We began with a proposal that we knew was popular around campus: adding dental and vision coverage to our student insurance plan. We distributed a petition that soon went viral, collecting signatures from 259 graduate workers representing dozens of departments and programs. Our petition got the attention of two administrators, Provost Susan Wente and Dean Keivan Stassun, who made time to meet with us about the issue. During the meeting, Stassun and Wente told us that adding dental and vision to our insurance, if that was a priority, would require cutting other benefits, such as professional travel support, for graduate students.

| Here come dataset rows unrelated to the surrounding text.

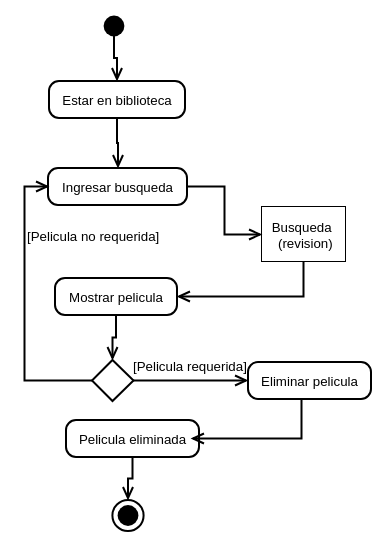
<!DOCTYPE html>
<html lang="es">
<head>
<meta charset="utf-8">
<title>Diagrama de actividad: eliminar pelicula</title>
<style>
:root { --ink: #000; --paper: #fff; }
* { box-sizing: border-box; margin: 0; }
html, body { width: 384px; height: 544px; overflow: hidden; background: var(--paper); }
.diagram {
  position: relative; width: 384px; height: 544px; overflow: hidden;
  font: 13.3px/16px "Liberation Sans", Arial, sans-serif; color: var(--ink);
}
.connectors { position: absolute; inset: 0; fill: none; stroke: var(--ink); stroke-width: 2; }
.connectors .solid { fill: var(--ink); stroke: none; }
.connectors .outlined { fill: var(--paper); }
.node {
  position: absolute; display: flex; align-items: center; justify-content: center;
  padding-top: 2px; white-space: nowrap; text-align: center;
}
.action { height: 39px; border: 2px solid var(--ink); border-radius: 11px; }
.object { border: 1px solid var(--ink); padding-top: 4px; white-space: pre; }
.guard { position: absolute; white-space: nowrap; }
.at-library { left: 48px; top: 80px; width: 138px; }
.enter-search { left: 47px; top: 167px; width: 141px; }
.search-review { left: 261px; top: 206px; width: 85px; height: 56px; }
.show-movie { left: 54px; top: 277px; width: 124px; }
.delete-movie { left: 247px; top: 361px; width: 125px; }
.movie-deleted { left: 65px; top: 419px; width: 135px; }
.not-required { left: 27px; top: 229px; }
.required { left: 133px; top: 359px; }
</style>
</head>
<body>
<main class="diagram">
  <div class="node action at-library">Estar en biblioteca</div>
  <div class="node action enter-search">Ingresar busqueda</div>
  <div class="node object search-review">Busqueda 
 (revision)</div>
  <div class="node action show-movie">Mostrar pelicula</div>
  <div class="node action delete-movie">Eliminar pelicula</div>
  <div class="node action movie-deleted">Pelicula eliminada</div>
  <svg class="connectors" width="384" height="544" viewBox="0 0 384 544" aria-hidden="true">
    <defs>
      <path id="arrowhead" d="M-11 -5L0 0L-11 5"/>
    </defs>
    <circle class="solid" cx="114" cy="26" r="10.4"/>
    <path d="M114 36V58H117V79"/>
    <use href="#arrowhead" transform="translate(117 79) rotate(90)"/>
    <path d="M117 119V143H118V166"/>
    <use href="#arrowhead" transform="translate(118 166) rotate(90)"/>
    <path d="M188 186.500H224.500V234.500H260"/>
    <use href="#arrowhead" x="260" y="234.500"/>
    <path d="M303.500 262V296.500H179"/>
    <use href="#arrowhead" transform="translate(179 296.500) rotate(180)"/>
    <path d="M116 316V337.500H112.500V358"/>
    <use href="#arrowhead" transform="translate(112.500 358) rotate(90)"/>
    <path d="M92 380.500H24.500V186.500H47"/>
    <use href="#arrowhead" x="47" y="186.500"/>
    <path d="M133 380.500H246"/>
    <use href="#arrowhead" x="246" y="380.500"/>
    <path d="M301.500 400V438.500H193"/>
    <use href="#arrowhead" transform="translate(193 438.500) rotate(180)"/>
    <path d="M132.500 458V478.500H128V498"/>
    <use href="#arrowhead" transform="translate(128 498) rotate(90)"/>
    <polygon class="outlined" points="112.500,360 133.500,380.500 112.500,401 92,380.500"/>
    <circle class="outlined" cx="128" cy="515.500" r="15.600"/>
    <circle class="solid" cx="128" cy="515.500" r="10.400"/>
  </svg>
  <span class="guard not-required">[Pelicula no requerida]</span>
  <span class="guard required">[Pelicula requerida]</span>
</main>
</body>
</html>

Our takeaway from the meeting was that seeking substantive improvements to employee benefits for graduate workers will be a zero-sum game until we have a strong union that can participate in setting the terms of a binding employment contract.
Late in the summer of 2016, the National Labor Relations Board (NLRB) ruled that graduate student workers at private universities had the legal right to unionize and were entitled to collective bargaining under the National Labor Relations Act. Overturning legislation from 2004, the NLRB’s decision opened the floodgates for graduate student unionization drives, and within days campaigns began to appear on campuses across the country. Shortly after the ruling came down, graduate students at Vanderbilt began to meet and discuss the possibility of forming a union. It was out of these discussions that Graduate Workers United was born. Beginning from a core group of graduate students in the humanities, we grew the organization first through discussions with friends and colleagues, and then through a series of meetings organized around the question: What would improve working conditions at Vanderbilt? It was in these meetings, attended by graduate students from departments across the university, that we began to articulate a shared vision for what a union could do at Vanderbilt. Among the issues discussed at these meetings were graduate worker pay, insurance (specifically adding dental and vision), travel support, childcare options, mental healthcare, recreation and parking fees, the professional grievance process, and more.
Convinced that there was popular support for a graduate student union at Vanderbilt, we partnered with organizers from the Service Employees International Union (SEIU), and began a blitz-style card campaign intended to collect the signatures necessary to call for a campus-wide vote on unionization. Over the course of the fall semester, we collected over 220 cards from students in over a dozen departments. This effort expanded and diversified our organizing committee and raised the profile of the union campaign on campus.